derived what the current is and the voltage. These are both the natural
response of the RC. Now what I did is I went
ahead and I plotted out this using a computer, just using Excel, to plot out what these
two expressions look like, and let me show you that. So let's do a real quick example here with real values just to
see how this equation works. We'll say that this is 1,000 ohms. That's our resistor. And we'll say C is one microfarad. And what we wanna work out is R times C equals 10 to the third times 10 to the minus six and that equals 10 to
the minus three seconds or one millisecond. That's the product of R and C. I forgot V-naught. Let's say we put two
volts on this capacitor to start with, like that. And now we can say V of
t equals V-naught two volts times e to the minus t
over one millisecond. And that's our natural response
for this particular circuit. Now let me show you what that looks like. This is V of t on this side. Equals two e to the minus
t over one millisecond. And you can see it starts at two volts and then sags down as we predicted, and that's an exponential curve. And then over here on this side, i, as we said before, starts out at zero in the capacitor, the current

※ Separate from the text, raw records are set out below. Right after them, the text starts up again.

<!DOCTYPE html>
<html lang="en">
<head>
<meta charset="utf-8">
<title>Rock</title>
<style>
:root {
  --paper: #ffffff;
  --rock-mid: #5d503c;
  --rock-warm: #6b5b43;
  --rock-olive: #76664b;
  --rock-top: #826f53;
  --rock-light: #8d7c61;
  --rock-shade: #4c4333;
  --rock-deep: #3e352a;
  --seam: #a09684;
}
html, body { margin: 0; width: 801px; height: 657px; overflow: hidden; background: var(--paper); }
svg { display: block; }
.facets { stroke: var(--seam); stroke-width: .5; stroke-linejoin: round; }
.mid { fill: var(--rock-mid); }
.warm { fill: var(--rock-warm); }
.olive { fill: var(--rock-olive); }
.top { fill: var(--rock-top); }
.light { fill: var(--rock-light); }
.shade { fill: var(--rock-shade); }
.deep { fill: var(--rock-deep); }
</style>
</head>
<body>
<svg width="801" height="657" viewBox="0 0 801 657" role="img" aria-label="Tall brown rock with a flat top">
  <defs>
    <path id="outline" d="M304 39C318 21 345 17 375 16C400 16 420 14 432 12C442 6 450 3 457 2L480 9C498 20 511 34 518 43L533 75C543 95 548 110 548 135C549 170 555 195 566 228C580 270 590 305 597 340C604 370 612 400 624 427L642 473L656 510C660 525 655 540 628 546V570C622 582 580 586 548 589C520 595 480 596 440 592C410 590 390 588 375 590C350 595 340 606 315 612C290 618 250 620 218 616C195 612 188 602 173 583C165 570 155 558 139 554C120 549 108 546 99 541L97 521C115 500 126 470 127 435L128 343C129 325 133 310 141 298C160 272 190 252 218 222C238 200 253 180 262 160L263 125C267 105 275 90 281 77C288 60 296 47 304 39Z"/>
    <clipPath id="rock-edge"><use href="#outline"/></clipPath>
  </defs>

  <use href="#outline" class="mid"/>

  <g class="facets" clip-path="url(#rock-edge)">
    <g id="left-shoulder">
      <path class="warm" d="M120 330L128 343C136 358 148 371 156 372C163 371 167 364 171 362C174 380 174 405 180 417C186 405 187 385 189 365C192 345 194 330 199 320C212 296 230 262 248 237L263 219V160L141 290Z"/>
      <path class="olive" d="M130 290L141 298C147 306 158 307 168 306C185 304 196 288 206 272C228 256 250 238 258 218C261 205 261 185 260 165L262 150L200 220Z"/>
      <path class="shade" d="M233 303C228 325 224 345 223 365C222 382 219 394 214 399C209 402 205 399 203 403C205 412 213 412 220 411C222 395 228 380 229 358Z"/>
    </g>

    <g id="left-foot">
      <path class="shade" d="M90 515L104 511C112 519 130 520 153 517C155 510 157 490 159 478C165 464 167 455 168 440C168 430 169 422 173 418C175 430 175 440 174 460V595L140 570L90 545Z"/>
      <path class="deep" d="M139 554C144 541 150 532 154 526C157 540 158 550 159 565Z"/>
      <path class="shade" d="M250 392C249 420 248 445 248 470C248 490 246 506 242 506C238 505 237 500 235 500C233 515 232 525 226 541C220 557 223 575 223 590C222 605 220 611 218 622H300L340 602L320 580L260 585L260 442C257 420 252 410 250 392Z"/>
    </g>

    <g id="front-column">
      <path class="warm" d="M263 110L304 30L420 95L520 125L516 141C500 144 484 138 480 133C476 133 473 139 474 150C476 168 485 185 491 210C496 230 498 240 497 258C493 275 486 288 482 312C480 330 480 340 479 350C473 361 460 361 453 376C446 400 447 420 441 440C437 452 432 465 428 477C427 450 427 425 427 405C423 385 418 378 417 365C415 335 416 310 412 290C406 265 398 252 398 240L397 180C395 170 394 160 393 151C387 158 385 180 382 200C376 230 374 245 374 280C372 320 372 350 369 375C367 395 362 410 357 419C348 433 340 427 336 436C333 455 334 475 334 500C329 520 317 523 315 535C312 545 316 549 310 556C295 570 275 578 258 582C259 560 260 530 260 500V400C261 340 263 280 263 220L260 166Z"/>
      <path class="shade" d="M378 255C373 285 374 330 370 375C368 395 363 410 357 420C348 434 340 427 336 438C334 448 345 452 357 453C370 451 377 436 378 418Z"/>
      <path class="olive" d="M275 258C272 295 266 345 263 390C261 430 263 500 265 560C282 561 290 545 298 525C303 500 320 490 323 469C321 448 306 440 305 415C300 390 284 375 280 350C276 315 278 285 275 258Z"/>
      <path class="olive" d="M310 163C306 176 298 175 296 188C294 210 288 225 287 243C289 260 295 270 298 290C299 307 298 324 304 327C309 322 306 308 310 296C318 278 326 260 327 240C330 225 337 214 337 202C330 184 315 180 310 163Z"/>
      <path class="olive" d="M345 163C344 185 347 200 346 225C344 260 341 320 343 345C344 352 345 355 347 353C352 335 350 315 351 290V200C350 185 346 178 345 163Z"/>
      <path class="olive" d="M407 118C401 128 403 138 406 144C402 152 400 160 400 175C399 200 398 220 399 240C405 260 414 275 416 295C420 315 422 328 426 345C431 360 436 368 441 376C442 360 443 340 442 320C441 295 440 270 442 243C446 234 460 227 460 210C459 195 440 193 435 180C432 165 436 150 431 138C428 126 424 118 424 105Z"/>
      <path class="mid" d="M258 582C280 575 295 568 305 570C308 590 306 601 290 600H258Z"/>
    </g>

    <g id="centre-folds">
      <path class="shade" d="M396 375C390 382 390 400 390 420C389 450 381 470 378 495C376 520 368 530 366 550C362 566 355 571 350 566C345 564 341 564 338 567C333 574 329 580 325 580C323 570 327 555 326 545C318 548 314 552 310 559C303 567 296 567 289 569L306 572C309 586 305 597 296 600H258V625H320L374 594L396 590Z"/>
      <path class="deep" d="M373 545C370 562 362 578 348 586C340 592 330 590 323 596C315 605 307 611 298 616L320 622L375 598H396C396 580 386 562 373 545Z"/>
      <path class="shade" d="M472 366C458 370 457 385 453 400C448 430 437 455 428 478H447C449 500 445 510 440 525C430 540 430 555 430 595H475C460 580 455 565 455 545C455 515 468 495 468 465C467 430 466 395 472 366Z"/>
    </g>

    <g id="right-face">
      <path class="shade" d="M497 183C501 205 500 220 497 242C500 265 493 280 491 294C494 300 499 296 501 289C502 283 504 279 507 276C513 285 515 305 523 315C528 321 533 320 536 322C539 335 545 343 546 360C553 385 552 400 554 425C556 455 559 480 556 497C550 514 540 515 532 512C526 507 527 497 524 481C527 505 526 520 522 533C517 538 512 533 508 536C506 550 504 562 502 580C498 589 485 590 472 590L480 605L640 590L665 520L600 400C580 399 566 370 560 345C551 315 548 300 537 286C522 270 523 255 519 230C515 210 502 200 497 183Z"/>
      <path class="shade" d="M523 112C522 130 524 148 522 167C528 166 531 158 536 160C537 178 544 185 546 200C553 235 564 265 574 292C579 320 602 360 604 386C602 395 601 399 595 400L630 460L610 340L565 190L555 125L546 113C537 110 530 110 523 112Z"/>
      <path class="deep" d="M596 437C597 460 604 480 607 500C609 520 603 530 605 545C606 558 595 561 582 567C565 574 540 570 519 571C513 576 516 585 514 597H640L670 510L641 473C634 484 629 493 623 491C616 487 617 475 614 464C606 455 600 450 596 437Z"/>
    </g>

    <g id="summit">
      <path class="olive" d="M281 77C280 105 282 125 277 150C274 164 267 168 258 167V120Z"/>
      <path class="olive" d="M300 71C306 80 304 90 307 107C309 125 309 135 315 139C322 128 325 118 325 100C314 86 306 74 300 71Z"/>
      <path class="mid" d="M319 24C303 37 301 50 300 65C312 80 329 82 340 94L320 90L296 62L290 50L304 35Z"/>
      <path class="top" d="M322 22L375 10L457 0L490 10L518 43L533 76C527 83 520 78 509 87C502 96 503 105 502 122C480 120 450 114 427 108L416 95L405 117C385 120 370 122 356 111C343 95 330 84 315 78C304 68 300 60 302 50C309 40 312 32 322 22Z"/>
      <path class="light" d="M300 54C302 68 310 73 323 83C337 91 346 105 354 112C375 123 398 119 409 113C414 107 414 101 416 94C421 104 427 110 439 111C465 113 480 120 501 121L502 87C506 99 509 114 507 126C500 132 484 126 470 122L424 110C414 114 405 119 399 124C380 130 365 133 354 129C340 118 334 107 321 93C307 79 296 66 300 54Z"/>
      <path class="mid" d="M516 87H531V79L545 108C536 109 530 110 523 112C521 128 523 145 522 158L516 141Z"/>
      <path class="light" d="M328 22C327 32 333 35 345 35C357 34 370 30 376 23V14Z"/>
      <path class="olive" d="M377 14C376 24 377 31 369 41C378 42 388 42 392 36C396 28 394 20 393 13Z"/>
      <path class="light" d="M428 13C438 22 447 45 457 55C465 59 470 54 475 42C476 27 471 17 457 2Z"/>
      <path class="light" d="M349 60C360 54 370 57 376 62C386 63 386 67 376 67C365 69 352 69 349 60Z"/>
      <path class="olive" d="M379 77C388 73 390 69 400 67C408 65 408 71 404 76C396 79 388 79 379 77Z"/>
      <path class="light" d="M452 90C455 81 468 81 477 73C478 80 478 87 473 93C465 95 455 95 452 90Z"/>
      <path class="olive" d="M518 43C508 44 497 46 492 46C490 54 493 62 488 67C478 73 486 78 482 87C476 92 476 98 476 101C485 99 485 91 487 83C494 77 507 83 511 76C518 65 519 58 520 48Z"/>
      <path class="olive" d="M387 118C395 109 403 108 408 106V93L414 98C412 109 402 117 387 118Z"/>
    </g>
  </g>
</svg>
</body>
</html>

in the capacitor is zero, and as soon as we throw open that switch, the charge charges over
through the resistor and this is the equation here, i of t equals two volts over 1,000 e to the minus t over RC or t over one millisecond. So this is what we call
the natural response of an RC circuit, and you'll run into this in almost every circuit you ever build.